A Taiwanese researcher has discovered evidence of how planets formed in the early stages of the solar system, which could lead to a better understanding about how life on Earth emerged.
Lai Shih-ping (賴詩萍), a professor at National Tsing Hua University who leads an international research team, said previous studies indicated planets form millions or tens of millions of years after the birth of a star.
However, Lai’s discovery of a “protoplanetary” disk — a plate-like field upon which planets are formed — shows that planet formation could occur in less than 1 million years.
The findings are published in the latest issue of the scientific journal Astronomy and Astrophysics.
The project has taken Lai two years of planning with Nadia Murillo, a doctoral student in Germany, using the world’s most advanced radio telescopes, known as astronomical interferometers, developed jointly by European, US and Asian scientists.
A large group of radio telescopes, named the Atacama Large Millimeter Array (ALMA) has enabled Lai’s team to examine a protostellar system called VLA1623A to better understand the correlation between the field and the planets.
“The ALMA is amazing. It’s 10 times more powerful than the Hubble telescope,” she said.

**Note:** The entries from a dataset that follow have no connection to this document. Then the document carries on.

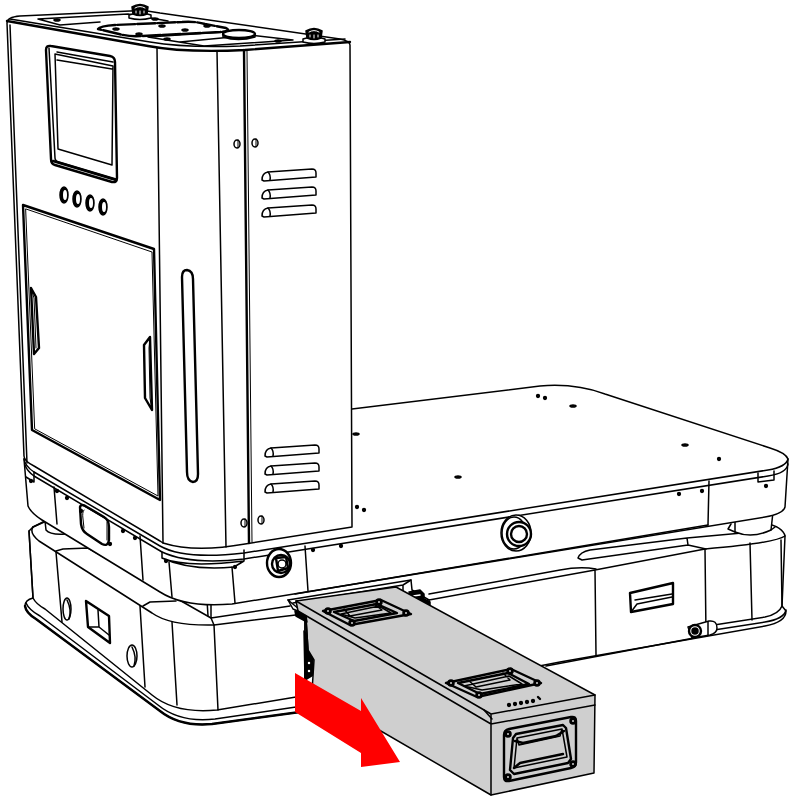
<!DOCTYPE html>
<html lang="en">
<head>
<meta charset="utf-8">
<title>Battery pack removal</title>
<style>
:root { --paper: #fff; --ink: #000; --pack: #cfcfcf; --arrow: #f00; }
html, body { margin: 0; background: var(--paper); overflow: hidden; }
svg { display: block; width: 791px; height: 800px; }
.drawing { fill: none; stroke: var(--ink); stroke-width: 1.5; stroke-linejoin: round; stroke-linecap: round; }
.face { fill: var(--paper); }
.pack { fill: var(--pack); }
.solid { fill: var(--ink); }
.fine { stroke-width: 1; }
.bold { stroke-width: 2.4; }
.arrow { fill: var(--arrow); stroke: none; }
</style>
</head>
<body>
<svg viewBox="0 0 791 800" role="img" aria-label="Line drawing of a mobile robot with its battery pack sliding out, marked by a red arrow">
<defs>
  <g id="vent"><path d="M0 10 Q0 3 6 2 L50-1 Q54-1 54 3 V7 L2 11 Z"/><path d="M6 2 Q9 5 8 10"/></g>
  <g id="vents"><use href="#vent"/><use href="#vent" y="18"/><use href="#vent" y="36"/></g>
  <g id="button"><ellipse class="solid" rx="4" ry="8"/><ellipse cx="1" rx="2" ry="5" fill="#fff" stroke="none"/></g>
  <g id="screw"><ellipse rx="3" ry="4"/><path class="fine" d="M1-4 V4"/></g>
  <ellipse id="hole" class="solid" rx="3" ry="1" />
  <circle id="dot" class="solid" r="1.4"/>
  <g id="antenna"><path class="face" d="M-11 10 V7 Q0 3 11 7 V10 Q0 13-11 10Z"/><path class="solid" d="M-8-1 Q0-6 8-1 L7 6 Q0 9-7 6Z"/><path stroke="#fff" class="fine" d="M-5 0 Q0-3 5 0 M-4 3 V5 M0 3 V6 M4 3 V5"/></g>
  <g id="bolt"><circle class="solid" r="3"/><circle r="1" fill="#cfcfcf" stroke="none"/></g>
</defs>
<g class="drawing">

  <g id="chassis">
    <path class="face" d="M33 527 L29 531 L33 598 Q25 600 25 606 Q26 613 36 619 L160 711 Q180 727 212 724 L300 712 L560 662 L765 626 Q786 622 786 611 L782 606 L785 536 Q783 527 765 523 L690 510 L200 600 L60 515 Z"/>
    <path d="M33 527 Q29 533 39 541 L152 613 Q170 626 214 625 L304 614"/>
    <path d="M56 551 L63 549 L88 548 L211 618 L214 625 M143 606 L150 602 L176 601 M33 527 L45 521 L46 530 Q50 535 65 534"/>
    <path d="M29 531 L33 598 Q36 604 45 609 L152 695 Q175 714 217 710 L296 697"/>
    <path d="M26 603 Q29 610 40 616 L158 705 Q180 723 215 719 L296 707"/>
    <path class="bold" d="M25 606 Q26 613 36 619 L160 711 Q180 727 212 724 L300 712"/>
    <path d="M56 552 L62 622 M140 606 L145 687 M172 622 L177 705 M214 625 L218 710"/>
    <ellipse cx="67" cy="609" rx="4" ry="11"/><path d="M67 600 Q72 610 69 619"/>
    <ellipse cx="132" cy="656" rx="5" ry="11"/><path d="M132 647 Q137 657 134 666"/>
    <path class="bold" d="M86 601 L109 616 L110 643 L88 627 Z"/>
    <path d="M98 610 L99 627 L89 627 M99 627 L109 635"/>
    <path d="M207 600 L208 616 M211 602 L211 618 L290 606"/>
    <path d="M429 600 L595 570 L705 549 Q775 543 785 536 M595 570 L596 655 M705 549 L706 635"/>
    <path d="M429 594 L560 570 Q580 566 596 569 M578 558 Q580 552 590 550 L687 538 L688 545 L582 560 Z M687 538 L765 531 M688 545 L706 549"/>
    <path d="M781 540 L782 606 Q779 614 765 617 L714 625 M750 543 L752 620 M546 666 L694 638"/>
    <path d="M714 630 L765 622 Q784 619 786 610"/>
    <path class="bold" d="M630 593 L673 583 V604 L631 612 Z"/><path d="M635 600 L672 594 M631 612 L637 604 L672 597"/>
    <path class="face" d="M688 627 L709 621 Q717 620 717 628 Q717 633 710 635 L692 638Z"/>
    <circle class="face bold" cx="695" cy="631" r="6"/><circle class="solid" cx="695" cy="631" r="3"/><path d="M708 622 V635"/>
    <path class="face" d="M735 520 V532 Q752 539 771 530 L773 512Z"/><path d="M735 532 L728 529 L731 524 M771 530 L775 527"/>
  </g>

  <g id="deck">
    <path class="face" d="M24 459 L28 506 Q31 513 42 520 L160 592 Q185 608 232 604 L765 517 Q783 514 785 507 L788 459 Q786 453 770 448 L605 394 Q575 383 540 386 L352 409 L200 430 Z"/>
    <path d="M24 459 Q25 466 34 472 L160 546 Q185 560 244 553 L768 470 Q786 467 788 459"/>
    <path d="M25 465 Q27 471 34 476 L162 552 Q190 565 244 559 L768 476 Q787 473 788 464"/>
    <path d="M34 472 V482 L26 477 M162 552 V558 Q185 568 244 561 V550 M244 561 L234 567 Q190 571 162 558"/>
    <path d="M54 487 L57 524 M140 536 L143 580 M169 562 L172 597 M232 567 L235 603"/>
    <path d="M305 546 L308 591 M709 481 L708 525 M758 473 V482 L774 480 V471"/>
    <path d="M295 594 L708 525"/>
    <path class="bold" d="M80 507 Q81 503 87 507 L104 517 Q109 520 109 527 V540 Q108 547 102 544 L87 534 Q82 531 81 524 Z"/>
    <path class="fine" d="M84 510 Q82 512 83 519 L84 528 M107 522 V540"/>
    <use href="#dot" x="31" y="481"/><use href="#dot" x="57" y="491"/><use href="#dot" x="67" y="498"/><use href="#dot" x="81" y="511"/><use href="#dot" x="110" y="544"/><use href="#dot" x="123" y="531"/><use href="#dot" x="135" y="538"/><use href="#dot" x="166" y="561"/><use href="#dot" x="235" y="567"/><use href="#dot" x="313" y="550"/><use href="#dot" x="341" y="546"/><use href="#dot" x="679" y="494"/><use href="#dot" x="702" y="491"/><use href="#dot" x="766" y="486"/>
    <use href="#hole" x="356" y="434"/><use href="#hole" x="458" y="477"/><use href="#hole" x="573" y="406"/><use href="#hole" x="685" y="445"/>
    <use href="#dot" x="538" y="396"/><use href="#dot" x="545" y="398"/><use href="#dot" x="719" y="459"/><use href="#dot" x="357" y="507"/><use href="#dot" x="364" y="510"/>
    <g id="emergency-stop">
      <ellipse class="face" cx="516" cy="533" rx="15" ry="18"/><ellipse cx="514" cy="533" rx="12" ry="16"/>
      <circle class="face bold" cx="519" cy="534" r="12"/><circle class="bold" cx="519" cy="534" r="8"/>
    </g>
    <g id="power-port">
      <ellipse class="face bold" cx="279" cy="563" rx="12" ry="14"/><circle class="bold" cx="281" cy="564" r="9"/><path class="bold" d="M276 558 L286 557 L288 568 L278 571 Z"/><circle cx="282" cy="564" r="4"/>
    </g>
  </g>

  <g id="tower">
    <path class="face" d="M7 23 Q7 17 20 16 L130 11 Q145 10 160 13 L340 39 Q350 41 350 45 L352 527 L245 544 Q195 553 163 543 L160 541 L34 466 Q24 461 24 456 Z"/>
    <path class="bold" d="M7 21 L148 46 Q185 53 245 50 L350 42"/>
    <path d="M10 19 L150 42 Q185 48 240 46 L345 39 M10 25 L27 463"/>
    <path d="M157 48 L163 543 M217 51 L226 547"/>
    <path class="bold" d="M244 50 L249 543"/><path class="fine" d="M247 51 L252 542"/>
    <g id="tower-top">
      <path d="M38 19 L128 14 L168 21 M38 19 L60 25 L100 22 M148 37 L225 32 L293 40 L204 46 Z M180 42 L232 37"/>
      <path class="bold" d="M98 29 Q100 26 115 25 L182 22 Q195 21 205 24 L226 28 Q232 31 220 32 L142 36 Q130 37 119 34 Z" stroke-dasharray="18 2"/>
      <ellipse class="face bold" cx="239" cy="34" rx="16" ry="4"/><path d="M223 34 V37 Q238 42 255 37 V34"/>
      <use href="#hole" x="57" y="20"/><use href="#hole" x="155" y="19"/><use href="#hole" x="116" y="29"/><use href="#hole" x="162" y="26"/><use href="#hole" x="207" y="26"/><use href="#hole" x="139" y="34"/><use href="#hole" x="185" y="30"/><use href="#hole" x="167" y="39"/><use href="#hole" x="278" y="41"/>
      <use href="#antenna" x="140" y="8"/><use href="#antenna" x="314" y="32"/>
    </g>
    <g id="screen">
      <path class="bold" d="M46 50 Q46 45 51 46 L110 56 Q115 57 115 62 L117 178 Q117 183 112 182 L55 165 Q51 164 51 159 Z"/>
      <path d="M49 48 L55 158 Q55 161 59 162 L116 179 M57 52 L113 62 M55 54 L58 149 L112 165 L113 66 Z M57 60 L112 69"/>
      <path class="bold" d="M53 161 L116 180"/>
    </g>
    <use href="#button" x="64" y="195"/><use href="#button" x="77" y="199"/><use href="#button" x="90" y="203"/><use href="#button" x="103" y="207"/>
    <g id="access-door">
      <path class="bold" d="M23 205 L154 249 L160 500 L32 430 Z"/><path class="fine" d="M26 209 L152 252 L158 496 L35 429 Z"/>
      <path class="bold" d="M31 288 L36 297 L39 348 L34 354 Z M150 337 L144 345 L145 398 L152 410 Z"/><path class="fine" d="M31 288 L34 298 L36 348 M150 337 L149 348 L150 398 L152 410"/>
    </g>
    <path class="bold" d="M182 277 Q182 270 187 270 Q193 271 193 279 L198 474 Q198 482 193 482 Q187 481 187 472 Z"/>
    <use href="#vents" x="262" y="170"/><use href="#vents" x="265" y="446"/>
    <use href="#screw" x="237" y="144"/><use href="#screw" x="255" y="143"/><use href="#screw" x="244" y="523"/><use href="#screw" x="261" y="520"/>
  </g>

  <g id="battery-bay">
    <path class="face" d="M288 600 L411 580 L412 590 L429 600 V607 L400 607 L305 622 V682 L305 614 Z"/>
    <path d="M293 603 L403 585 L411 580 M403 585 V592 M288 600 L293 609 L305 614 V682"/>
    <path class="solid" d="M409 592 L420 590 L424 594 V599 L430 602 V607 L412 602 Z"/><path stroke="#fff" d="M413 596 L420 595"/>
    <path class="solid" d="M304 631 L308 636 V651 L313 659 V675 L305 680 Z"/><circle class="face" cx="309" cy="663" r="2"/><circle class="face" cx="309" cy="671" r="2"/>
  </g>

  <g id="battery-pack">
    <path class="pack" d="M296 601 L396 587 L595 695 L594 773 L491 795 L312 691 L313 676 L314 660 L308 650 L306 618 L298 611 Z"/>
    <path d="M296 601 L491 714 L595 695 M298 611 L491 724 L595 705 M491 714 V795"/>
    <path d="M306 618 L308 650 M484 710 L492 719"/>
    <path class="solid" d="M295 611 L306 616 L307 622 L296 616Z"/>
    <g id="rear-handle">
      <path class="bold" d="M323 611 L381 600 L411 614 L350 625 Z"/><path class="bold" d="M334 612 L377 604 L397 613 L354 621 Z"/>
      <path d="M341 614 L379 606 L391 613 L355 618 Z M344 609 L350 616 L382 610 L374 604"/>
      <use href="#bolt" x="328" y="611"/><use href="#bolt" x="379" y="602"/><use href="#bolt" x="406" y="613"/><use href="#bolt" x="352" y="623"/>
    </g>
    <g id="front-handle">
      <path class="bold" d="M446 683 L511 669 L541 683 L477 697 Z"/><path class="bold" d="M458 683 L508 673 L529 684 L480 694 Z"/>
      <path d="M464 686 L509 676 L522 684 L482 690 Z M468 680 L476 687 L510 680 L503 673"/>
      <use href="#bolt" x="451" y="683"/><use href="#bolt" x="510" y="671"/><use href="#bolt" x="537" y="683"/><use href="#bolt" x="479" y="695"/>
    </g>
    <use href="#dot" x="509" y="705"/><use href="#dot" x="515" y="704"/><use href="#dot" x="521" y="703"/><use href="#dot" x="527" y="702"/><use href="#dot" x="533" y="701"/><path class="bold" d="M538 697 L540 699"/>
    <g id="pull-handle">
      <path class="bold" d="M504 735 Q504 730 509 729 L571 717 Q576 716 576 721 V762 Q576 767 571 768 L509 781 Q504 782 504 777 Z"/>
      <path class="bold" d="M513 738 L516 734 L563 725 L566 728 L571 759 L568 763 L514 774 L510 770 Z"/>
      <path d="M517 738 L562 729 L567 757 L514 768 Z M517 738 L519 745 L560 736 L562 729"/>
      <path class="bold" d="M515 741 L523 743 L556 736 L564 731 M514 768 L520 763 L563 754"/>
      <use href="#bolt" x="508" y="734"/><use href="#bolt" x="573" y="721"/><use href="#bolt" x="573" y="764"/><use href="#bolt" x="508" y="777"/>
    </g>
  </g>
</g>

<polygon id="pull-direction" class="arrow" points="295,673 361,711 361,698 400,762 361,767 361,753 295,712"/>
</svg>
</body>
</html>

There are similarities between VLA1623A and our own solar system, which make it possible to apply some of the findings to Earth’s formation, Lai said.